"Say to him, Be careful, keep calm and don't be afraid. Do not lose heart because of these two smoldering stubs of firewood-because of the fierce anger of Rezin and Aram and of the son of Remaliah.'" - Isaiah 7:4
The Torah portion for this week is Yitro, which means "Jethro," from Exodus 18:1-20:23, and the Haftorah is from Isaiah 6:1-13.
A 19th century Hasidic master once said, "Without God, a person can't cross the street; but with God, a person can split the sea . . ." In other words, without God we can't do anything, but through God all things are possible.
In this week's Haftorah reading, the prophet Isaiah was commanded to deliver a message to Ahaz, king of Judea. Ahaz was distressed since the king of Israel had teamed up with the king of Aram against Judea. The message Isaiah delivered to him was this: "Be careful, keep calm and don't be afraid. Do not lose heart because of these two smoldering stubs of firewood . . ." God assured Ahaz that his enemies would not be victorious over him. "It will not take place, it will not happen" (v. 7), God reaffirmed several verses later.
However, why the need for so many expressions for the same message?
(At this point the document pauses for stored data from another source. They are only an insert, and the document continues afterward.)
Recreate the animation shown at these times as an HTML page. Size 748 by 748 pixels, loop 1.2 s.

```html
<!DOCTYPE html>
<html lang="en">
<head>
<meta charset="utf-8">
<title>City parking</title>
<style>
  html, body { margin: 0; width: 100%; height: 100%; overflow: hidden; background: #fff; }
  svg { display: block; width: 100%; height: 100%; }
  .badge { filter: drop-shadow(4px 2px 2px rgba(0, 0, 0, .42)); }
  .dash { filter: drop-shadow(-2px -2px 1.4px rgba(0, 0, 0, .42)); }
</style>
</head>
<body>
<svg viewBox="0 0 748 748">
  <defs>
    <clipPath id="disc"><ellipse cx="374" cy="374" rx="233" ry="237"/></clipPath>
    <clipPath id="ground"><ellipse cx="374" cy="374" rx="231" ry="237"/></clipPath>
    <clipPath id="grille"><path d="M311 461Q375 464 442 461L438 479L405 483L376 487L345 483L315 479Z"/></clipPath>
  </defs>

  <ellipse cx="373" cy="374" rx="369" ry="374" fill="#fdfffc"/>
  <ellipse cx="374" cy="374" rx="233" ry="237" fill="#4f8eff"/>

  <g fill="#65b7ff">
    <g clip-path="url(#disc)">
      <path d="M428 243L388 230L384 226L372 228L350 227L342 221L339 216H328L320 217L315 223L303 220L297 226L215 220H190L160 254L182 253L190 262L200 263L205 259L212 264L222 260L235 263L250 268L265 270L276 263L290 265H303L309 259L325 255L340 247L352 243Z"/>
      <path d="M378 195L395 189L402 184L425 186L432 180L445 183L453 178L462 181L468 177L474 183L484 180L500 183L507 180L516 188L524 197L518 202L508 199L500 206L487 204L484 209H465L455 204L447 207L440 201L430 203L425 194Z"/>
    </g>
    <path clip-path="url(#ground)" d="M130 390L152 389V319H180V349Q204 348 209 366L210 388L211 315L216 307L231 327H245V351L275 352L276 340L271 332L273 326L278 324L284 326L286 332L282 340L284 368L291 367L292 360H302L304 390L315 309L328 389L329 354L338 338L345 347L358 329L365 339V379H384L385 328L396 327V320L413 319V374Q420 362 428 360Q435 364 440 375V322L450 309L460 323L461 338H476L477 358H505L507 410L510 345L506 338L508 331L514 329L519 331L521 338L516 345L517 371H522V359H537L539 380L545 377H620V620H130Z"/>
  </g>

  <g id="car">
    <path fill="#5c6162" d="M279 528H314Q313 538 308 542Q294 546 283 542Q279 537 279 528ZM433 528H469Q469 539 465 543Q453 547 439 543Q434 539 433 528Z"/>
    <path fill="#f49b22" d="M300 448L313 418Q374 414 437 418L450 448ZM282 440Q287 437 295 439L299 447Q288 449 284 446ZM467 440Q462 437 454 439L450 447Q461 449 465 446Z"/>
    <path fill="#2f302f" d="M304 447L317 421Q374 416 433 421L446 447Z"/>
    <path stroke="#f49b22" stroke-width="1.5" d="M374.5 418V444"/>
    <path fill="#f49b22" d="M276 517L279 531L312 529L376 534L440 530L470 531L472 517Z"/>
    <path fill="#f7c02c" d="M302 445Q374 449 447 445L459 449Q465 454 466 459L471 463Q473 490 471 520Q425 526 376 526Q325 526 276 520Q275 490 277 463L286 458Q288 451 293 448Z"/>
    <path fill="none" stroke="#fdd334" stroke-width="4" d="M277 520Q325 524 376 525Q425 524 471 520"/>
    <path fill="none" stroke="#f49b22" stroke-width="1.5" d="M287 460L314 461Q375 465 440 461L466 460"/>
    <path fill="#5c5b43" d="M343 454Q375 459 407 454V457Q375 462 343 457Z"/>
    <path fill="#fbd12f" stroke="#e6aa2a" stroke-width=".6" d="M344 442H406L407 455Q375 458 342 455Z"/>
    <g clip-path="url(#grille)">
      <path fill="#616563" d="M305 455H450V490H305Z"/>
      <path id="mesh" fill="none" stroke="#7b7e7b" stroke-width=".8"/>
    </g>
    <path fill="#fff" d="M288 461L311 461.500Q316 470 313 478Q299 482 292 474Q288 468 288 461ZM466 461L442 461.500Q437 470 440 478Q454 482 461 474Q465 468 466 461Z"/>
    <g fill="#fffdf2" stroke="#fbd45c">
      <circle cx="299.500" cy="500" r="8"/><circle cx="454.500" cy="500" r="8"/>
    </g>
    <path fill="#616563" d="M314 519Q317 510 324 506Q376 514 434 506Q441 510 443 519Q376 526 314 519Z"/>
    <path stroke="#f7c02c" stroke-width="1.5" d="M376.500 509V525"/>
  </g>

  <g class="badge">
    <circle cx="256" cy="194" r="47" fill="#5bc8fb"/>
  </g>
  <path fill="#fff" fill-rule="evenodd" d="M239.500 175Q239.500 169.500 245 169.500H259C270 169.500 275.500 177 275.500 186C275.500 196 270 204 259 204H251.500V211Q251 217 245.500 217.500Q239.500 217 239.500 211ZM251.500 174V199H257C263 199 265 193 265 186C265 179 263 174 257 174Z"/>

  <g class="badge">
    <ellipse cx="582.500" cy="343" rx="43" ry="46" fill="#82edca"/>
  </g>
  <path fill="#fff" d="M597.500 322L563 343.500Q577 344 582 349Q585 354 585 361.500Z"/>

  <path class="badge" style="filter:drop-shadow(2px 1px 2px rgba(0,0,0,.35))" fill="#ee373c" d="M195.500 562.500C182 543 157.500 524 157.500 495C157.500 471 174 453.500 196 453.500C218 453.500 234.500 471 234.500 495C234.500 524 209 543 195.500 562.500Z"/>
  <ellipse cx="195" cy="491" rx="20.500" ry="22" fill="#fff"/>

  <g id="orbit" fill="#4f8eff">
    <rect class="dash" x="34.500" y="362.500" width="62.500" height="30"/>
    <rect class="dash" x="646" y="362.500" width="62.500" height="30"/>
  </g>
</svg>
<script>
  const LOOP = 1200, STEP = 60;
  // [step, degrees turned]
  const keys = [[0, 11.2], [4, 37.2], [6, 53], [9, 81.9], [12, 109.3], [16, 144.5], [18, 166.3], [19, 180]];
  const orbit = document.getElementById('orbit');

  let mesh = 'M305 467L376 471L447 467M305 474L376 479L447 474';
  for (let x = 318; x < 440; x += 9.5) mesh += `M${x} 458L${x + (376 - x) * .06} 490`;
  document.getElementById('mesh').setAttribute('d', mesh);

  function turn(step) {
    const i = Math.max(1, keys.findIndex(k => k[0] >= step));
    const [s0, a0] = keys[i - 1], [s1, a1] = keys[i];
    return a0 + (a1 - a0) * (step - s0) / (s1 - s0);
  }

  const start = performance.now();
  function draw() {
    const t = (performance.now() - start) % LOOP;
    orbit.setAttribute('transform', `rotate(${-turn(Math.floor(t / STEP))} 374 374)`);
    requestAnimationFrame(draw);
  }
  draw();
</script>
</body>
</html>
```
Couldn't God have simply said, "Don't be afraid"?
When Abraham was troubled in Genesis 15:1, God told him, "Do not be afraid, Abram. I am your shield . . ." When Isaac was worried in Genesis 26:24, God said, "Do not be afraid, for I am with you . . ." And twice in Jeremiah 46:27-28, God told his people, "Do not be afraid, Jacob my servant . . ." If it was enough for Abraham, Isaac, and the descendants of Jacob to simply hear, "Don't be afraid," then why wasn't it enough for Ahaz?
To answer the question, we have to understand who Ahaz was. In short, he was one of the most wicked and ungodly kings to ever reign over Judea. For the believer who has a relationship with God, it's enough to gently remind him or her not to fear. But the person who depends on his or her own strength and abilities suffers from more fear and needs more reassurance.
This was the case with Ahaz, who had pushed God away at every chance possible. Once a person is so distant from God, it's hard to have the faith needed to get through hard times. A few verses later in Isaiah, the prophet put it this way: "If you do not stand firm in your faith, you will not stand at all" (v. 9). We need our faith to carry us through hard times. If we have cultivated a faith relationship with God all along, we'll remember not to fear and that will be enough. However, if we ignore God's presence in our daily lives, then our anxiety level will be such that getting to a place of trust will be extremely difficult.
Today, let's cultivate our faith relationship with God. Let's remember that God is the Source of our strength. Without Him we are nothing; with Him we can do anything!
With prayers for shalom, peace,
Rabbi Yechiel Eckstein
Founder and President